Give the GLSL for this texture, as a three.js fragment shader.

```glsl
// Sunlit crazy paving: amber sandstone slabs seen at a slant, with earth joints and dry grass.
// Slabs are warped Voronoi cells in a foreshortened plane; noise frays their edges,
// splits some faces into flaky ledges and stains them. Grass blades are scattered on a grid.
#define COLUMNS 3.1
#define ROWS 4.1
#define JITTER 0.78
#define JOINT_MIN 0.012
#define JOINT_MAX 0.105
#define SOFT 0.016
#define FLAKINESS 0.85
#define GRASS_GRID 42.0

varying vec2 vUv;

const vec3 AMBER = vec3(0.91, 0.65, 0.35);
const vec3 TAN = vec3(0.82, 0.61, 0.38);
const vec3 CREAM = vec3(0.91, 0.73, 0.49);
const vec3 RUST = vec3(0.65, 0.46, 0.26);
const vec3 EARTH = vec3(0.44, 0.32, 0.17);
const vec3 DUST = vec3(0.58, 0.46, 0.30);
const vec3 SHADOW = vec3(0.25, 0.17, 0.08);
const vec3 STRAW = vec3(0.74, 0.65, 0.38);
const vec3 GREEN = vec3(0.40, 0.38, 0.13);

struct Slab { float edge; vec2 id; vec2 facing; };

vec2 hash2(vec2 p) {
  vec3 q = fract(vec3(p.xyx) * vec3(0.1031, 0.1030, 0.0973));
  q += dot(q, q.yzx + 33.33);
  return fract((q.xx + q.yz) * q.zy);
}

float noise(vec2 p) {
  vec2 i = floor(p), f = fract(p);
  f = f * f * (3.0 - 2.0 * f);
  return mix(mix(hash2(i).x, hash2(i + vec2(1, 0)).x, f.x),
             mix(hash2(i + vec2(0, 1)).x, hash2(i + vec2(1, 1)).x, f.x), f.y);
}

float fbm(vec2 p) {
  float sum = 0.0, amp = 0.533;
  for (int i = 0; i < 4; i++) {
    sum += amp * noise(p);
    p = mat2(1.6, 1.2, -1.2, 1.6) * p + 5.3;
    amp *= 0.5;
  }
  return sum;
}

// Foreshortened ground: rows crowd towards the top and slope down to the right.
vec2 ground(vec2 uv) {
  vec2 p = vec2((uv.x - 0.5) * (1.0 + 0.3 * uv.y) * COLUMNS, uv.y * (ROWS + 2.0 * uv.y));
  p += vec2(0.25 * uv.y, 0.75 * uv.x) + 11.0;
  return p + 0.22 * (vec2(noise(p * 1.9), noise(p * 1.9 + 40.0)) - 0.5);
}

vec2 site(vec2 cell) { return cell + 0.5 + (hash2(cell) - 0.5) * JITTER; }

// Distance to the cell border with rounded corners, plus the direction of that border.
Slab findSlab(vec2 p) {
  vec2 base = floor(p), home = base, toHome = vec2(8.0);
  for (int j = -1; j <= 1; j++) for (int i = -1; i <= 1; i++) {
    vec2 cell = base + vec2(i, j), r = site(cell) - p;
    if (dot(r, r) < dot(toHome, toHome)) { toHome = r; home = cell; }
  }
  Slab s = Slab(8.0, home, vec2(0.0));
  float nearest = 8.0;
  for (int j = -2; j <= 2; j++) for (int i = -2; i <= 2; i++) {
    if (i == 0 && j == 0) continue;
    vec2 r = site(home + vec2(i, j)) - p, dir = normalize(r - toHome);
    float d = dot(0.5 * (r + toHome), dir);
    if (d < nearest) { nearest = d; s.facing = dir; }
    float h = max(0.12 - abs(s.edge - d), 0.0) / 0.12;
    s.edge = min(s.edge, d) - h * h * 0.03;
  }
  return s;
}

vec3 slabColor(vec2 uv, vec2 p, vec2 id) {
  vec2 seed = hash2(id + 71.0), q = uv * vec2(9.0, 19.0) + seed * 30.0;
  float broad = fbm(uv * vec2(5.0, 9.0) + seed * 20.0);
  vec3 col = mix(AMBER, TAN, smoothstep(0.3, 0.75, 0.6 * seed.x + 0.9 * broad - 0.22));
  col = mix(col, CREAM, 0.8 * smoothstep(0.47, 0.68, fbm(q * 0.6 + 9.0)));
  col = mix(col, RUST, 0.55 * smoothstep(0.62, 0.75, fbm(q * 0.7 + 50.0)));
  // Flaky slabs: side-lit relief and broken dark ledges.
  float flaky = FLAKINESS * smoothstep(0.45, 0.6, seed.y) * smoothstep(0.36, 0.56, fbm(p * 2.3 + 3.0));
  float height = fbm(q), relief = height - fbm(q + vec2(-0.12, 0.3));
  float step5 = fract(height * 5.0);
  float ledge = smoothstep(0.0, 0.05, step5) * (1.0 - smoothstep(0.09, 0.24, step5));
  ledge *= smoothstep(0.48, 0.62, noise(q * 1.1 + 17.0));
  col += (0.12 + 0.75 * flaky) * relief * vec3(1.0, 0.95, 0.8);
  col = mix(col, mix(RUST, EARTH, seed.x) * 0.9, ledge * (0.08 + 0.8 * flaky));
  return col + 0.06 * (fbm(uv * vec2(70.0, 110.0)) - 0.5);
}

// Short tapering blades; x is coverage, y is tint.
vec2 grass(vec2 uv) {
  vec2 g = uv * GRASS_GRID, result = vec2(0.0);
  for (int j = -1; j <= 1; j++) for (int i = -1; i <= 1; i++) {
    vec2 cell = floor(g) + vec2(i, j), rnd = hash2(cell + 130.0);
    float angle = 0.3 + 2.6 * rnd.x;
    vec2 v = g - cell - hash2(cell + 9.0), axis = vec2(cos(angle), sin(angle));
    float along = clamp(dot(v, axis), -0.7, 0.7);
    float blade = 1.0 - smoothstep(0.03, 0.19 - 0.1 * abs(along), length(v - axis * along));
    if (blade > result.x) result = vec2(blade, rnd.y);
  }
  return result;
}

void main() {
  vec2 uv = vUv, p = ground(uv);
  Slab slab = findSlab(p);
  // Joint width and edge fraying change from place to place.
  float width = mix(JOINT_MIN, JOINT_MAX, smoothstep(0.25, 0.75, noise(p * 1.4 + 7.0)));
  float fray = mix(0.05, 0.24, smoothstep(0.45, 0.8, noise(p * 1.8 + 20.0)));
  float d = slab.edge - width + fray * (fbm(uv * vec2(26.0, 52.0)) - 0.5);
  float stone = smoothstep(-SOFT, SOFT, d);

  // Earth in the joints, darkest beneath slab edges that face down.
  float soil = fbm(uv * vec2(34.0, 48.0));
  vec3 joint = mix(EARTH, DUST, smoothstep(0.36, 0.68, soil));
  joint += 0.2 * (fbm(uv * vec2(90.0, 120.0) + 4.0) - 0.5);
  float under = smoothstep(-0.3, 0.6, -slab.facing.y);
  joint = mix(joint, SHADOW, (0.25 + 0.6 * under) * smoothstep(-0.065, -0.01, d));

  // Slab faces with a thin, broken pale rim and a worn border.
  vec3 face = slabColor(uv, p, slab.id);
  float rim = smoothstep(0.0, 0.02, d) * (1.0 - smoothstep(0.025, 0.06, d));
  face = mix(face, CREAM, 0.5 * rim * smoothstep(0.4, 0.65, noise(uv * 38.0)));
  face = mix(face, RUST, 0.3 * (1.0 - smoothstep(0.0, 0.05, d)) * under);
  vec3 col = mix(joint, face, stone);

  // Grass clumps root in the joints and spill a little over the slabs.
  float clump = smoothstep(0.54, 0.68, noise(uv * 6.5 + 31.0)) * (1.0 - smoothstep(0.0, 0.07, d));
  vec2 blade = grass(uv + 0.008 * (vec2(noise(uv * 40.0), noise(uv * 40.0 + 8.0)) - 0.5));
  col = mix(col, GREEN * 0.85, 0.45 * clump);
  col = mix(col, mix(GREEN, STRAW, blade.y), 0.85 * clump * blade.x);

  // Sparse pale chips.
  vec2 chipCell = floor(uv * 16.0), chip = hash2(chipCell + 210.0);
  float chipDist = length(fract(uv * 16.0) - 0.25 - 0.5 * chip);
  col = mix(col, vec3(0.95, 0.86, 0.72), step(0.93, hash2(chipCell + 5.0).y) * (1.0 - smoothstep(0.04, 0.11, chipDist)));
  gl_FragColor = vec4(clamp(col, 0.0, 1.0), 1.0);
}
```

============

YOUR INSTRUCTIONS
Output each line of the listing in which the string "relief" is found.

PROBLEM SOLUTION
  // Flaky slabs: side-lit relief and broken dark ledges.
  float height = fbm(q), relief = height - fbm(q + vec2(-0.12, 0.3));
  col += (0.12 + 0.75 * flaky) * relief * vec3(1.0, 0.95, 0.8);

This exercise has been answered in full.